Kuala Lumpur is clean and modern, to the point of feeling almost sterile. A lot of attention has been paid to making the city attractive and futuristic, including the building of the tallest twin towers in the world, the Petronas Towers.

We visited the towers, Chinatown, took a walking tour around our area to see some of the architecture of KL, wandered around one of the many very comprehensive malls, saw the National History Museum and traveled just outside the city to see Batu Caves.

The towers have a connecting bridge that can be visited during certain hours of the day; admission is free but a limited number of tickets are given out so you have to go, claim your spot and then return at your designated time. It's a unique experience: before going up the 42 floors in the incredibly rapid elevator, you watch a sort of propaganda video for Petronas, which tells all about how wonderful the company is as well as some information about the construction of the towers themselves. There is also a small museum to look through.

When you reach the bridge, you are supervised by a staff member for the ten minute allowance each group gets up there. The view is probably spectacular on a clear day, but it was hazy and rainy and less impressive than I think it might have been otherwise. It was still pretty neat, looking way down at the streets below, knowing that in a little while I would be standing down there looking up!

Inside the towers are mostly offices, as well as a theatre and concert hall and a HUGE, expensive mall. While in Thailand and Bali you might find "Loo-ee Vutton" or "Prayduh", in this mall you get the real deal. Kuala Lumpur was not so much the land of lounging koalas as it was the land of sprawling malls. It had a GREAT food court, though- huge portions of all different kinds of delicious looking food at really reasonable prices.

Chinatown is not that big; at night, there is a great market that opens up on the streets. We had a really good meal there one night and Alisa had her very first egg tart!

There are a lot of really impressive buildings around KL, most within walking distance of each other.

Also close to our place was the National History Museum, which was really comprehensive and well-organized. Malaysia has had an incredibly interesting history and I was surprised, first at how little I know about it, and also at how bloody it has been.
Batu Caves are about a half hour drive from the bus stations within KL- they are amazing, this sudden mountain of limestone that juts out of the landscape and houses some amazing caverns. They are a pilgrimage site for the Hindu people of Malaysia and are accessed up a large flight of stairs. I had been told that the stairs are pretty daunting but, after having summited Mt. Kinabalu, I laughed in the face of these mere 200-odd stairs!

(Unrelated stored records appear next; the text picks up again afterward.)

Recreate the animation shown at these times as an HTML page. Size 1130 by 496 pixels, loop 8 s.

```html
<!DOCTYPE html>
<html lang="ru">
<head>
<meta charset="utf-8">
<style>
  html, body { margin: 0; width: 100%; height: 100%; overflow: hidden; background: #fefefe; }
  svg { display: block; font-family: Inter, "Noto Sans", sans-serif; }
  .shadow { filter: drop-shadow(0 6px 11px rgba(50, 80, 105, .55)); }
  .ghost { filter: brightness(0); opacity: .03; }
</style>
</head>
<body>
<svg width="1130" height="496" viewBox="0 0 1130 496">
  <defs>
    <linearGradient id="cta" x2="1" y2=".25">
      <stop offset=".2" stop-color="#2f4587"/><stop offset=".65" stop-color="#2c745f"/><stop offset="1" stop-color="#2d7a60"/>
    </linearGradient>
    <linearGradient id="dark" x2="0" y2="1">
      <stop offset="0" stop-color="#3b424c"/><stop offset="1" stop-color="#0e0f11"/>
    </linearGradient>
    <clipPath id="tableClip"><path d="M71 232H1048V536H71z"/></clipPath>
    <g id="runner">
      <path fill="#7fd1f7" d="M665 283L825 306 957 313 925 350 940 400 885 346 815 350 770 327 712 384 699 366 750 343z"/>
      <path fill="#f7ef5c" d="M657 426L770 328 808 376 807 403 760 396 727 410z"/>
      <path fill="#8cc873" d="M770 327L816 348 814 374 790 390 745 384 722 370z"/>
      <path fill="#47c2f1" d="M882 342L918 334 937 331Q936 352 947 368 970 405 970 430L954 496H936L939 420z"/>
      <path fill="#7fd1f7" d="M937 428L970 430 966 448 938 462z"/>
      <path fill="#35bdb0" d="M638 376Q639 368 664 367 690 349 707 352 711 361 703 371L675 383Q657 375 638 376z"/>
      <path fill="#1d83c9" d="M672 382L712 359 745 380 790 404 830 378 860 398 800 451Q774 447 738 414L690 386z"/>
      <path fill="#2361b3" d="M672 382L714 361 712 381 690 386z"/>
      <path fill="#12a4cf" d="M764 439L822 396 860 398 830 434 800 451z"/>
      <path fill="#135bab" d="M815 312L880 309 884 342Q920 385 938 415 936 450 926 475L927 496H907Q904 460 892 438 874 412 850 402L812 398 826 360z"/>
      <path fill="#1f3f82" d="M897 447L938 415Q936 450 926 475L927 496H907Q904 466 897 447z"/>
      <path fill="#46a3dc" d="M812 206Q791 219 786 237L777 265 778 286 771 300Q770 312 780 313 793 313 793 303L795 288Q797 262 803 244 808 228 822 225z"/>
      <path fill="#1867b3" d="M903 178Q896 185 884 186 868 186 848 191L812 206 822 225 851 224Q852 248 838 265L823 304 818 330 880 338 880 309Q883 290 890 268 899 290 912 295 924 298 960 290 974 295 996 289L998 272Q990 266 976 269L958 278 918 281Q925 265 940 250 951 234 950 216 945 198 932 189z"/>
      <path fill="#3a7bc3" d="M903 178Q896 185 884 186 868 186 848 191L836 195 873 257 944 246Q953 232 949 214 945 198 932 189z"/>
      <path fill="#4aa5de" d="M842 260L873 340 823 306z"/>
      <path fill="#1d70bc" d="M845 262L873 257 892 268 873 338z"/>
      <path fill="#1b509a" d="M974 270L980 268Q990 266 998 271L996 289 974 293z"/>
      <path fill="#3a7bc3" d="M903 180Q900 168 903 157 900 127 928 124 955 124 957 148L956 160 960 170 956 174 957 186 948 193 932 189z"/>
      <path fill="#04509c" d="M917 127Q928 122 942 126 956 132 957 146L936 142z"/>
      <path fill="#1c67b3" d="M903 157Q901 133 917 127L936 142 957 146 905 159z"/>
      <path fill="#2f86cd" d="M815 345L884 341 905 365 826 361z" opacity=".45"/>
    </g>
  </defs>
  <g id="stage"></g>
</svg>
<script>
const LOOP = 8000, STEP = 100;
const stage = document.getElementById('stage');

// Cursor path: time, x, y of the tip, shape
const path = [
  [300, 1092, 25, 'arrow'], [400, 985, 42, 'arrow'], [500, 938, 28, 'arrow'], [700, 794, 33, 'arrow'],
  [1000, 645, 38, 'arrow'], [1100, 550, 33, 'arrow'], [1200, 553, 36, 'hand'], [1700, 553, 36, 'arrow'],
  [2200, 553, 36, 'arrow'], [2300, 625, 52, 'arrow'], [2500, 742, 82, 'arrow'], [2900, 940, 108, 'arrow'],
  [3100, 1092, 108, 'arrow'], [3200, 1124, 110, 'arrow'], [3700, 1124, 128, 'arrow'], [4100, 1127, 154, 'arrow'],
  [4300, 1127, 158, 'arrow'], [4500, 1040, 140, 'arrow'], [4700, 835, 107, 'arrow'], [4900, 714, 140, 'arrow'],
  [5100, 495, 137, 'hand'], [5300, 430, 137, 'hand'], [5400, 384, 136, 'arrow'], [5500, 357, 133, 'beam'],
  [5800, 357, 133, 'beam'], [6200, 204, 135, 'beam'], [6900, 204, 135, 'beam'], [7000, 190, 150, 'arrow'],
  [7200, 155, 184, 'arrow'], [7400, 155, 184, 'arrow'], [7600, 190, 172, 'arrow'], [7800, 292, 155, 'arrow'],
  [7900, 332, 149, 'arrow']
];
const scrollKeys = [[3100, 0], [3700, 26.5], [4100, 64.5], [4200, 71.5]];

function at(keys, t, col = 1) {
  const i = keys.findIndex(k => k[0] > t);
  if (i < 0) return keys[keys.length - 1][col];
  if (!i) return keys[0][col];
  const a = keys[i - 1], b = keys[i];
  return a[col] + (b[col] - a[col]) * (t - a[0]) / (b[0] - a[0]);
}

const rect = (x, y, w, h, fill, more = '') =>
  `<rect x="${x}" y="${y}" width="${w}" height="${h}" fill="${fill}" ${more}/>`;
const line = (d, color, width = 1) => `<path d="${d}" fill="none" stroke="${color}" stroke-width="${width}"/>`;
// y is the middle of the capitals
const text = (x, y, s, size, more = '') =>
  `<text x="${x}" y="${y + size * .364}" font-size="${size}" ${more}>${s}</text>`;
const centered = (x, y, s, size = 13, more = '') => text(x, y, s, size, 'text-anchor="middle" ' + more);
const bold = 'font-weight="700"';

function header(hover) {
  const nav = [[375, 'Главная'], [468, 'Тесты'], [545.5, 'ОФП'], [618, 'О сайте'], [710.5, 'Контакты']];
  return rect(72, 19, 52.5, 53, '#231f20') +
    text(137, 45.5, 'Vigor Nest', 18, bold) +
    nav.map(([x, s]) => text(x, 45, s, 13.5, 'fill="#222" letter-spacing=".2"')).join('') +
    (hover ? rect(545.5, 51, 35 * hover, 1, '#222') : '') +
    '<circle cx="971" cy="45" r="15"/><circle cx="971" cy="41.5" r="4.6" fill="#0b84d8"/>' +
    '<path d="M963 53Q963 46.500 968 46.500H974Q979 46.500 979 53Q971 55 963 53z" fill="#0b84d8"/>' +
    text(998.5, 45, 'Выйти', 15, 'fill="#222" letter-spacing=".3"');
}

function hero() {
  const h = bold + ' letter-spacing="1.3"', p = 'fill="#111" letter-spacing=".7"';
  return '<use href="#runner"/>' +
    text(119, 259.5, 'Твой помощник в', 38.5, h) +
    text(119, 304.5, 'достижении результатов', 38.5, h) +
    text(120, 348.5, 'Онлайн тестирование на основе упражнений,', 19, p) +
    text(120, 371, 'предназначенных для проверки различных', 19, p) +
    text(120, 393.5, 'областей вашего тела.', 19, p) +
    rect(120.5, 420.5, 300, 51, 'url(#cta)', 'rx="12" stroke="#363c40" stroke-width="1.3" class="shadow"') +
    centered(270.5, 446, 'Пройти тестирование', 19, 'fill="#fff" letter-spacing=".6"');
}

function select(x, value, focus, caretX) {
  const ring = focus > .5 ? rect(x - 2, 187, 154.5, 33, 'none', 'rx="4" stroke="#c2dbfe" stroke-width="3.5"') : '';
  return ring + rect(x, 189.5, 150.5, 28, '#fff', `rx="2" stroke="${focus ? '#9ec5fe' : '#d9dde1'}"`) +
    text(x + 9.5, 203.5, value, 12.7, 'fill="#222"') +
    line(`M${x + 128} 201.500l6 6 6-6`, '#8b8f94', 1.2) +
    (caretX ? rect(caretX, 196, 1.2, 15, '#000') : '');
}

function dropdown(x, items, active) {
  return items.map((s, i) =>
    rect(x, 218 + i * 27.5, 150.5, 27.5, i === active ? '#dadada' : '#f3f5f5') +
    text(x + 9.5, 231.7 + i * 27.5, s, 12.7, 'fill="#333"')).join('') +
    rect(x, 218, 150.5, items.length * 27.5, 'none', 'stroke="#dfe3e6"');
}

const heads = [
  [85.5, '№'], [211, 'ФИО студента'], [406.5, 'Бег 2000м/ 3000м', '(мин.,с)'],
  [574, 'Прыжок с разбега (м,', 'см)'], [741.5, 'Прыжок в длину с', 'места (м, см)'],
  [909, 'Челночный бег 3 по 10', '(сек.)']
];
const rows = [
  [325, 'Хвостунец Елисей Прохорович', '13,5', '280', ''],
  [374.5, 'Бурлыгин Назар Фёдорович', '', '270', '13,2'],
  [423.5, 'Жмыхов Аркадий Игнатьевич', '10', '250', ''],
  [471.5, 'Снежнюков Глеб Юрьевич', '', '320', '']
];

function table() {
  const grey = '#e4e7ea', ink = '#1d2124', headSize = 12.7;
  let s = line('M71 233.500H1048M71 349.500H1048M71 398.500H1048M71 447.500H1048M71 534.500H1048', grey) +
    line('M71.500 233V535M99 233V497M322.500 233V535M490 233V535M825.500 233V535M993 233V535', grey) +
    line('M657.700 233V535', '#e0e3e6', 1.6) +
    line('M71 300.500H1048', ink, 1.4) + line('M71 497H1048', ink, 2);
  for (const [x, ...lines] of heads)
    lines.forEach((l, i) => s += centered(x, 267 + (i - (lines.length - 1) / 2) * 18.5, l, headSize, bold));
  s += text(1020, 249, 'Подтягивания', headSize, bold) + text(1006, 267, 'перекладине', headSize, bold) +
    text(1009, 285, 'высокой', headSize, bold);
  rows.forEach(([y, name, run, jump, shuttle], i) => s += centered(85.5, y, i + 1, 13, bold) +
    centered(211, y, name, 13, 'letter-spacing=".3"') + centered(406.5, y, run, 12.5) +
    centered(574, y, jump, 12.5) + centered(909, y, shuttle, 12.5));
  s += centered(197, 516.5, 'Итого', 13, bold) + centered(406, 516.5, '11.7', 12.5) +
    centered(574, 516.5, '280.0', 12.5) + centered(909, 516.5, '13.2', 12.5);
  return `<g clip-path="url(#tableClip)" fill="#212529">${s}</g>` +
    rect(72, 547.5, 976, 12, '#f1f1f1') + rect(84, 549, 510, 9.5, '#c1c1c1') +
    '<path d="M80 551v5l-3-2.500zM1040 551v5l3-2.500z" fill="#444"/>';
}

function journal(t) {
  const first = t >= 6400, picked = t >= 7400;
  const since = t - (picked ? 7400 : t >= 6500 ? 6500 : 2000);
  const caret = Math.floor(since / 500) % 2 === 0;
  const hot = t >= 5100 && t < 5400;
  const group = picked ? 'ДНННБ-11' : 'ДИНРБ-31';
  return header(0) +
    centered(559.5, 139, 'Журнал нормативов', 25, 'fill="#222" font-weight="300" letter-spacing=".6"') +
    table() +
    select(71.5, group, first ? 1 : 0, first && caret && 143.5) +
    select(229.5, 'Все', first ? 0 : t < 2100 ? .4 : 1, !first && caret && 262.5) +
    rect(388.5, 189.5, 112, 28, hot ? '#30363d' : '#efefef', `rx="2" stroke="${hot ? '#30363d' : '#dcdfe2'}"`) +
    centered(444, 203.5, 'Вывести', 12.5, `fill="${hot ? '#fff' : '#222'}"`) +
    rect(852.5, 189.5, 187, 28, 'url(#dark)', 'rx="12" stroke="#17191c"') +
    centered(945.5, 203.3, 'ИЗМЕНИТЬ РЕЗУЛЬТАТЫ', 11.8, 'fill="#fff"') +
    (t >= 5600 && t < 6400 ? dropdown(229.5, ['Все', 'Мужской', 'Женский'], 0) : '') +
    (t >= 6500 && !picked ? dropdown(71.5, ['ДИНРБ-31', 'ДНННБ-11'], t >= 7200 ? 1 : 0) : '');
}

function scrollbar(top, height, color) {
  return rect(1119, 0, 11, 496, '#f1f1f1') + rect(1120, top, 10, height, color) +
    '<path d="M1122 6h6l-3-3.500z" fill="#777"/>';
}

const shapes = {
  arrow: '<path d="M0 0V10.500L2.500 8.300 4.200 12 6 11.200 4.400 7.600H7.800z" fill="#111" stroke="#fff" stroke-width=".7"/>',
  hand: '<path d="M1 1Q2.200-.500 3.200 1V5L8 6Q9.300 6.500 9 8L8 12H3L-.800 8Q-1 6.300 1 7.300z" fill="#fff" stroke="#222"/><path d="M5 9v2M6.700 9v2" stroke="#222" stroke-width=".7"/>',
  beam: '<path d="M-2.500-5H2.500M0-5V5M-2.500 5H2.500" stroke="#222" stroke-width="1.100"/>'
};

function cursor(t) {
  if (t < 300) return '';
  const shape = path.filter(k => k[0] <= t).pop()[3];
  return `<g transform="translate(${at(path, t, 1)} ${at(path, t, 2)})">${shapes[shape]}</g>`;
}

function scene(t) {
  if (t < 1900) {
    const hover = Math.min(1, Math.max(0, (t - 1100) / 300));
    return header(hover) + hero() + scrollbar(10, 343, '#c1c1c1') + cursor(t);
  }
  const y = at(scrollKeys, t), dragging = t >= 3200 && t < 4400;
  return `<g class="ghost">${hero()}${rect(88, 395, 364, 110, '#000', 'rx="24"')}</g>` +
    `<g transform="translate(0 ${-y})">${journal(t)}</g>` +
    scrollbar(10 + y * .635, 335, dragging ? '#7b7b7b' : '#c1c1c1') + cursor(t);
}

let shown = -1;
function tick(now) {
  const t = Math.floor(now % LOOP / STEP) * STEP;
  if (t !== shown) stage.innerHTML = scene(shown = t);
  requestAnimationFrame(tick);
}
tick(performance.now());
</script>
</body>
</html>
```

At Batu we had one of the most amazing meals- we couldn't understand the menu so we randomly ordered a couple things and ended up paying less than a dollar each for four different kinds of toothsome, delicious sauces and flatbreads to eat them with. Later, back in KL, Alisa and I found another restaurant that served similar food at even better prices. I could get very used to paying thirty cents for a fantastic lunch!
We flew back to Bangkok, thoroughly satisfied with more than two weeks spent discovering new and amazing things!

Until next time,